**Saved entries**

__________

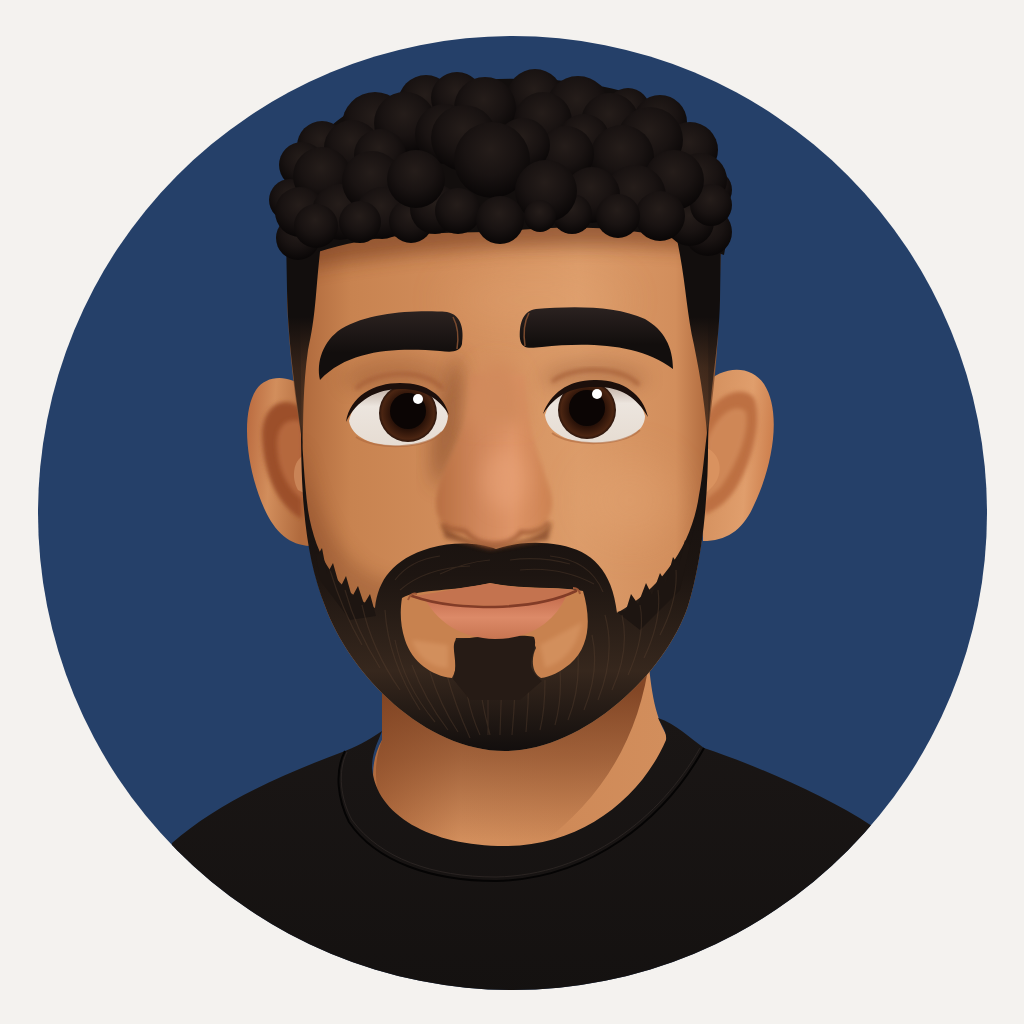
<!DOCTYPE html>
<html lang="en">
<head>
<meta charset="utf-8">
<title>Avatar portrait</title>
<style>
:root{--paper:#f4f2ef;--blue:#254069;--skin:#d28e5c;--skin-light:#dc9c6a;--skin-deep:#b06a3d;--skin-shade:#7a3f20;--hair:#120e0d;--hair-light:#2b2220;--beard-light:#36271d;--shirt:#151211;--lip:#d37d5c;--white:#ece5de;--iris:#3a1c0e}
html,body{margin:0;height:100%;overflow:hidden;background:var(--paper)}
svg{display:block;width:1024px;height:1024px}
.s-light{stop-color:var(--skin-light)}.s-skin{stop-color:var(--skin)}.s-deep{stop-color:var(--skin-deep)}.s-shade{stop-color:var(--skin-shade)}
.s-hair{stop-color:var(--hair)}.s-hairlight{stop-color:var(--hair-light)}.s-beard{stop-color:var(--beard-light)}
.hair{fill:var(--hair)}.shade{fill:var(--skin-shade)}.light{fill:#eaad7c}
</style>
</head>
<body>
<svg viewBox="0 0 1024 1024" role="img" aria-label="Bearded man with curly black hair and a black shirt">
<defs>
<clipPath id="badge"><ellipse cx="512.5" cy="513" rx="474.5" ry="477"/></clipPath>
<path id="head-shape" d="M298 225C300 300 301 370 302 440C302 510 308 560 325 606C350 675 425 751 505 751C582 751 665 675 688 606C702 560 708 500 708 440C709 370 708 300 705 225Z"/>
<clipPath id="head-clip"><use href="#head-shape"/></clipPath>
<path id="beard-shape" d="M301 425C301 510 307 560 325 606C350 675 425 751 505 751C582 751 665 675 688 606C702 560 709 500 708 425C704 455 703 475 699 495C692 545 662 588 617 613C612 570 592 551 560 545C533 540 512 544 496 549C480 543 455 541 430 548C393 559 378 580 375 608C338 590 316 560 308 510C304 480 303 450 301 425Z"/>
<clipPath id="beard-clip"><use href="#beard-shape"/></clipPath>
<linearGradient id="face" x1="302" x2="708" y1="0" y2="0" gradientUnits="userSpaceOnUse"><stop class="s-deep" offset="0"/><stop offset=".12" stop-color="#c88350"/><stop class="s-skin" offset=".4"/><stop class="s-light" offset=".68"/><stop class="s-skin" offset=".92"/><stop class="s-deep" offset="1"/></linearGradient>
<linearGradient id="neck" x1="372" x2="668" y1="0" y2="0" gradientUnits="userSpaceOnUse"><stop class="s-deep" offset="0"/><stop class="s-skin" offset=".3"/><stop offset=".65" stop-color="#cf8a58"/><stop class="s-skin" offset="1"/></linearGradient>
<linearGradient id="neck-shadow" x1="0" x2="0" y1="690" y2="840" gradientUnits="userSpaceOnUse"><stop class="s-shade" offset="0" stop-opacity=".9"/><stop class="s-shade" offset=".45" stop-opacity=".55"/><stop class="s-shade" offset="1" stop-opacity="0"/></linearGradient>
<linearGradient id="ear-left" x1="0" x2="1" y1="0" y2=".2"><stop offset="0" stop-color="#b9693e"/><stop class="s-skin" offset=".45"/><stop class="s-deep" offset="1"/></linearGradient>
<linearGradient id="ear-right" x1="0" x2="1" y1="0" y2=".2"><stop class="s-skin" offset="0"/><stop offset=".7" stop-color="#e09e6c"/><stop offset="1" stop-color="#cf8250"/></linearGradient>
<linearGradient id="fade" x1="0" x2="0" y1="235" y2="440" gradientUnits="userSpaceOnUse"><stop class="s-hair" offset="0"/><stop class="s-hair" offset=".4"/><stop class="s-hair" offset=".65" stop-opacity=".72"/><stop class="s-hair" offset="1" stop-opacity=".55"/></linearGradient>
<linearGradient id="beard" x1="0" x2="0" y1="430" y2="751" gradientUnits="userSpaceOnUse"><stop class="s-hair" offset="0"/><stop offset=".45" stop-color="#1d1511"/><stop class="s-beard" offset=".75"/><stop class="s-hair" offset="1"/></linearGradient>
<linearGradient id="brow" x1="0" x2="0" y1="0" y2="1"><stop class="s-hairlight" offset="0"/><stop class="s-hair" offset=".6"/></linearGradient>
<linearGradient id="nose" x1="436" x2="554" y1="0" y2="0" gradientUnits="userSpaceOnUse"><stop offset="0" stop-color="#b86f42"/><stop offset=".35" stop-color="#cf865a"/><stop offset=".65" stop-color="#df9568"/><stop offset="1" stop-color="#cb8150"/></linearGradient>
<linearGradient id="lower-lip" x1="0" x2="0" y1="0" y2="1"><stop offset="0" stop-color="#c56d4d"/><stop offset=".5" stop-color="#dc8a68"/><stop offset="1" stop-color="#c87551"/></linearGradient>
<radialGradient id="curl" cx=".48" cy=".36" r=".62"><stop offset="0" stop-color="#251d1a"/><stop offset=".55" stop-color="#191312"/><stop offset="1" stop-color="#0a0707"/></radialGradient>
<radialGradient id="iris"><stop class="s-hair" offset=".45"/><stop offset=".6" stop-color="#2a1208"/><stop offset=".9" stop-color="#4b2512"/><stop offset="1" stop-color="#2a140b"/></radialGradient>
<linearGradient id="eye-white" x1="0" x2="0" y1="0" y2="1"><stop offset="0" stop-color="#b9a79b"/><stop offset=".35" stop-color="#ece5de"/><stop offset="1" stop-color="#e6dcd2"/></linearGradient>
<linearGradient id="shirt" x1="0" x2="0" y1="0" y2="1"><stop offset="0" stop-color="#1a1615"/><stop offset="1" stop-color="#141110"/></linearGradient>
<filter id="soft" x="-40%" y="-40%" width="180%" height="180%"><feGaussianBlur stdDeviation="9"/></filter>
<filter id="softer" x="-60%" y="-60%" width="220%" height="220%"><feGaussianBlur stdDeviation="20"/></filter>
<filter id="edge" x="-20%" y="-20%" width="140%" height="140%"><feGaussianBlur stdDeviation="2"/></filter>
<clipPath id="eye-left"><path id="eye-left-shape" d="M349 421C354 398 374 385 400 385C426 385 444 399 448 416C447 435 427 446 398 446C371 446 352 437 349 421Z"/></clipPath>
<clipPath id="eye-right"><path id="eye-right-shape" d="M545 415C550 397 568 383 594 382C621 381 640 396 645 416C645 433 623 443 596 443C568 443 547 433 545 415Z"/></clipPath>
</defs>

<rect width="1024" height="1024" fill="var(--paper)"/>
<g clip-path="url(#badge)">
<rect id="backdrop" x="30" y="30" width="964" height="966" fill="var(--blue)"/>

<g id="neck-and-shirt">
<path d="M382 670L382 740C368 765 368 800 400 845L500 870L600 850L670 740C655 720 651 690 648 655Z" fill="url(#neck)"/>
<path d="M382 670L382 740C372 765 372 800 400 845L540 845C600 800 640 740 650 655Z" fill="url(#neck-shadow)"/>
<path d="M382 731C372 738 362 744 345 751C275 777 215 805 172 843L150 1010H890L872 826C825 795 755 765 704 748C690 738 676 724 658 718C662 726 667 732 666 740C640 800 580 846 505 846C430 846 376 815 372 768C372 752 378 742 382 731Z" fill="url(#shirt)"/>
<path d="M345 751C334 772 338 800 349 822C376 862 432 881 496 881C590 879 664 820 704 748" fill="none" stroke="#050404" stroke-width="2"/>
<path d="M347 752C337 772 341 800 352 820C380 858 432 877 496 877C588 875 660 818 700 748" fill="none" stroke="#2a2422" stroke-width="1"/>
</g>

<g id="ears">
<path d="M304 388C290 375 267 374 256 390C240 415 247 470 264 508C275 533 290 545 310 546Z" fill="url(#ear-left)"/>
<path d="M302 408C283 394 264 405 262 432C262 470 276 505 302 519Z" fill="#9c4f2b" filter="url(#edge)"/>
<path d="M302 422C289 416 276 425 277 445C278 470 287 484 296 494L304 500Z" fill="#b5683e" filter="url(#edge)"/>
<path d="M304 455C293 461 291 478 298 490L306 494Z" fill="#c98457"/>
<path d="M704 385C722 366 750 364 764 384C782 412 773 465 754 505C743 530 727 541 703 541Z" fill="url(#ear-right)"/>
<path d="M706 418C717 393 743 385 754 398C763 420 752 462 736 488C727 502 716 510 704 515Z" fill="#bd6f42" filter="url(#edge)"/>
<path d="M707 440C718 412 737 402 746 412C750 434 735 468 720 488L705 500Z" fill="#cf8757" filter="url(#edge)"/>
<path d="M707 448C721 455 724 473 713 486L705 494Z" fill="#d9925f"/>
</g>

<g id="head">
<path d="M287 240L287 300C289 350 295 400 302 440H330V240ZM721 240L719 310C718 350 713 400 707 440H680V240Z" fill="#8c5735"/>
<use href="#head-shape" fill="url(#face)"/>
<g clip-path="url(#head-clip)">
<path class="shade" d="M300 200H710V250C600 240 420 245 300 270Z" opacity=".65" filter="url(#soft)"/>
<ellipse class="light" cx="630" cy="500" rx="48" ry="42" opacity=".3" filter="url(#softer)"/>
<ellipse class="light" cx="535" cy="300" rx="90" ry="24" opacity=".25" filter="url(#softer)"/>
<path class="shade" d="M455 350C475 390 468 440 438 490C425 470 430 410 448 380Z" opacity=".5" filter="url(#soft)"/>
<path class="shade" d="M300 440C320 540 360 590 410 580L370 640L295 600Z" opacity=".35" filter="url(#soft)"/>
<path class="shade" d="M340 378C370 350 430 350 455 378L440 390H350ZM540 378C560 354 620 350 650 378L640 388H550Z" opacity=".25" filter="url(#soft)"/>
</g>
<path id="fade-left" d="M286 235H322C315 290 317 310 308 350C303 385 303 420 303 450C298 405 288 350 287 290Z" fill="url(#fade)"/>
<path id="fade-right" d="M676 235H721L720 300C719 350 709 390 708 450C706 410 701 380 694 345C686 310 686 280 676 235Z" fill="url(#fade)"/>
</g>

<g id="beard-group">
<use href="#beard-shape" fill="url(#beard)"/>
<path d="M312 530L317 556L322 548L327 574L333 563L340 588L346 576L352 597L358 586L364 604L370 594L376 616L350 620L320 580ZM698 510L690 546L685 540L679 566L673 557L666 583L660 573L652 595L646 583L638 604L631 594L626 610L617 612L640 630L680 590Z" fill="#1d1511"/>
<g clip-path="url(#beard-clip)" fill="none" stroke="#5a4231" stroke-width="1.2" opacity=".38">
<path d="M330 570Q342 610 362 645M345 590Q356 630 380 668M362 605Q372 650 400 690M385 610Q388 660 420 710M395 640Q404 685 435 722M412 665Q425 700 448 730M430 672Q440 705 458 732M447 675Q455 705 470 738M462 650Q464 700 480 735M475 645Q478 690 490 735M488 645V735M502 645Q502 690 500 735M516 645Q516 690 512 735M528 650Q530 690 526 732M545 680Q545 710 540 730M560 670Q562 700 555 725M578 655Q580 690 568 720M592 635Q600 670 584 710M605 615Q616 655 598 700M622 615Q630 650 612 690M640 605Q646 635 628 675M658 590Q662 620 644 658M676 570Q678 600 660 635"/>
<path d="M395 580Q410 560 440 556M400 590Q425 568 470 566M440 574Q465 562 490 560M510 560Q540 556 570 564M520 570Q560 566 594 584M550 556Q590 560 603 592"/>
</g>
<path d="M402 598C420 588 455 592 490 583C525 590 560 586 583 591C590 615 592 645 570 664C560 672 550 677 541 678C530 672 532 655 536 648L532 638H456C452 650 460 665 452 678C432 676 412 662 405 640C400 625 400 610 402 598Z" fill="#c8824f"/>
<path d="M412 640C418 660 435 668 448 668V645ZM540 645L545 668C565 662 578 645 582 622Z" class="light" opacity=".3" filter="url(#edge)"/>
<path d="M453 679C459 663 451 650 455 641C470 636 520 634 534 637C538 646 530 655 531 667C534 674 538 678 542 681L520 700H470Z" fill="#261b15"/>
</g>

<g id="mouth">
<path d="M414 596C440 592 465 587 480 585Q490 582 500 585C525 589 555 588 575 590C550 602 520 606 493 606C465 605 435 604 414 596Z" fill="#c4734f"/>
<path d="M426 601C450 606 475 607 495 607C520 607 545 603 566 596C555 622 530 639 495 639C462 638 440 624 426 601Z" fill="url(#lower-lip)"/>
<path d="M412 596C440 606 470 607 495 607C525 606 553 602 576 591" fill="none" stroke="#823c27" stroke-width="2.6" stroke-linecap="round"/>
<path d="M408 600Q411 592 417 594M573 588Q579 588 580 594" fill="none" stroke="#9d5635" stroke-width="2"/>
</g>

<g id="nose-group">
<path class="shade" d="M440 520C460 550 530 552 552 522L548 540L490 550L445 538Z" opacity=".7" filter="url(#edge)"/>
<path d="M470 375C474 420 452 450 439 485C430 515 442 532 464 532C475 548 510 550 522 533C545 533 557 512 550 490C541 460 526 430 524 375Z" fill="url(#nose)" filter="url(#edge)"/>
<path d="M470 395C475 350 520 350 524 395L526 425H466Z" fill="#d18a5c" filter="url(#soft)"/>
<ellipse cx="505" cy="480" rx="22" ry="30" fill="#eba67c" opacity=".5" filter="url(#soft)"/>
<path d="M443 524C450 532 460 529 466 532C478 547 510 548 521 532C532 534 543 530 549 522" fill="none" stroke="#8e4828" stroke-width="4" opacity=".7" filter="url(#edge)"/>
</g>

<g id="eyes">
<path d="M357 388C372 373 420 366 442 388M553 381C572 366 620 366 638 384" fill="none" stroke="#a65f38" stroke-width="3.5" stroke-linecap="round" filter="url(#edge)"/>
<use href="#eye-left-shape" fill="url(#eye-white)"/>
<g clip-path="url(#eye-left)"><circle cx="408" cy="413" r="29" fill="url(#iris)"/><circle cx="408" cy="411" r="18" fill="#0b0504"/></g>
<path d="M346 422C350 396 374 383 400 383C428 383 444 396 449 415C440 399 424 389 401 389C376 389 357 400 346 422Z" fill="#1c0f0b"/>
<circle cx="418" cy="399" r="5" fill="#fff"/>
<use href="#eye-right-shape" fill="url(#eye-white)"/>
<g clip-path="url(#eye-right)"><circle cx="587" cy="410" r="29" fill="url(#iris)"/><circle cx="587" cy="408" r="18" fill="#0b0504"/></g>
<path d="M543 414C550 394 568 380 594 380C622 379 643 394 648 417C636 396 619 386 594 387C570 387 555 396 543 414Z" fill="#1c0f0b"/>
<circle cx="597" cy="394" r="5" fill="#fff"/>
<path d="M356 437C375 450 425 450 442 432M552 433C570 447 622 447 640 430" fill="none" stroke="#b06a3f" stroke-width="2" opacity=".6"/>
</g>

<g id="eyebrows">
<path d="M320 380C316 362 323 341 341 329C370 312 415 310 447 312C462 315 464 330 462 344C460 353 450 352 440 351C400 348 350 348 320 380Z" fill="url(#brow)"/>
<path d="M453 317Q460 330 457 349" fill="none" stroke="#7a4a2e" stroke-width="1.5"/>
<path d="M673 369C673 347 664 330 645 319C615 305 570 306 536 309C522 311 519 325 520 339C522 350 530 348 542 347C590 342 640 344 673 369Z" fill="url(#brow)"/>
<path d="M529 313Q522 326 525 346" fill="none" stroke="#7a4a2e" stroke-width="1.5"/>
</g>

<g id="curls">
<path class="hair" d="M284 255C270 205 295 150 345 115C420 70 600 65 665 110C720 145 735 200 724 255L680 240C620 225 560 225 500 232C430 232 370 235 318 252Z"/>
<g fill="url(#curl)">
<circle cx="426" cy="103" r="28"/><circle cx="457" cy="98" r="26"/><circle cx="535" cy="97" r="28"/><circle cx="578" cy="108" r="32"/><circle cx="628" cy="110" r="22"/><circle cx="660" cy="122" r="27"/><circle cx="690" cy="150" r="28"/><circle cx="375" cy="125" r="33"/><circle cx="322" cy="146" r="25"/><circle cx="302" cy="165" r="23"/><circle cx="290" cy="200" r="21"/><circle cx="298" cy="238" r="22"/><circle cx="712" cy="190" r="20"/><circle cx="708" cy="232" r="24"/>
<circle cx="485" cy="108" r="31"/><circle cx="405" cy="123" r="31"/><circle cx="610" cy="122" r="29"/><circle cx="650" cy="140" r="33"/><circle cx="543" cy="121" r="29"/><circle cx="352" cy="148" r="28"/><circle cx="322" cy="176" r="29"/><circle cx="300" cy="212" r="25"/><circle cx="700" cy="180" r="27"/><circle cx="445" cy="134" r="30"/><circle cx="584" cy="140" r="26"/><circle cx="380" cy="155" r="26"/>
<circle cx="340" cy="212" r="28"/><circle cx="316" cy="226" r="22"/><circle cx="690" cy="222" r="24"/><circle cx="711" cy="205" r="21"/><circle cx="622" cy="157" r="32"/><circle cx="674" cy="180" r="30"/><circle cx="635" cy="196" r="31"/><circle cx="660" cy="216" r="25"/><circle cx="372" cy="181" r="30"/><circle cx="382" cy="213" r="26"/><circle cx="360" cy="222" r="21"/><circle cx="411" cy="221" r="22"/><circle cx="435" cy="209" r="25"/><circle cx="464" cy="138" r="33"/><circle cx="566" cy="154" r="28"/><circle cx="523" cy="145" r="27"/>
<circle cx="416" cy="179" r="29"/><circle cx="458" cy="211" r="23"/><circle cx="492" cy="160" r="38"/><circle cx="592" cy="195" r="28"/><circle cx="618" cy="216" r="22"/><circle cx="572" cy="214" r="20"/><circle cx="546" cy="191" r="31"/><circle cx="500" cy="220" r="24"/><circle cx="540" cy="216" r="16"/>
</g>
</g>
</g>
</svg>
</body>
</html>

__________

Out of the records above, pull each line containing the word "left".

<linearGradient id="ear-left" x1="0" x2="1" y1="0" y2=".2"><stop offset="0" stop-color="#b9693e"/><stop class="s-skin" offset=".45"/><stop class="s-deep" offset="1"/></linearGradient>
<clipPath id="eye-left"><path id="eye-left-shape" d="M349 421C354 398 374 385 400 385C426 385 444 399 448 416C447 435 427 446 398 446C371 446 352 437 349 421Z"/></clipPath>
<path d="M304 388C290 375 267 374 256 390C240 415 247 470 264 508C275 533 290 545 310 546Z" fill="url(#ear-left)"/>
<path id="fade-left" d="M286 235H322C315 290 317 310 308 350C303 385 303 420 303 450C298 405 288 350 287 290Z" fill="url(#fade)"/>
<use href="#eye-left-shape" fill="url(#eye-white)"/>
<g clip-path="url(#eye-left)"><circle cx="408" cy="413" r="29" fill="url(#iris)"/><circle cx="408" cy="411" r="18" fill="#0b0504"/></g>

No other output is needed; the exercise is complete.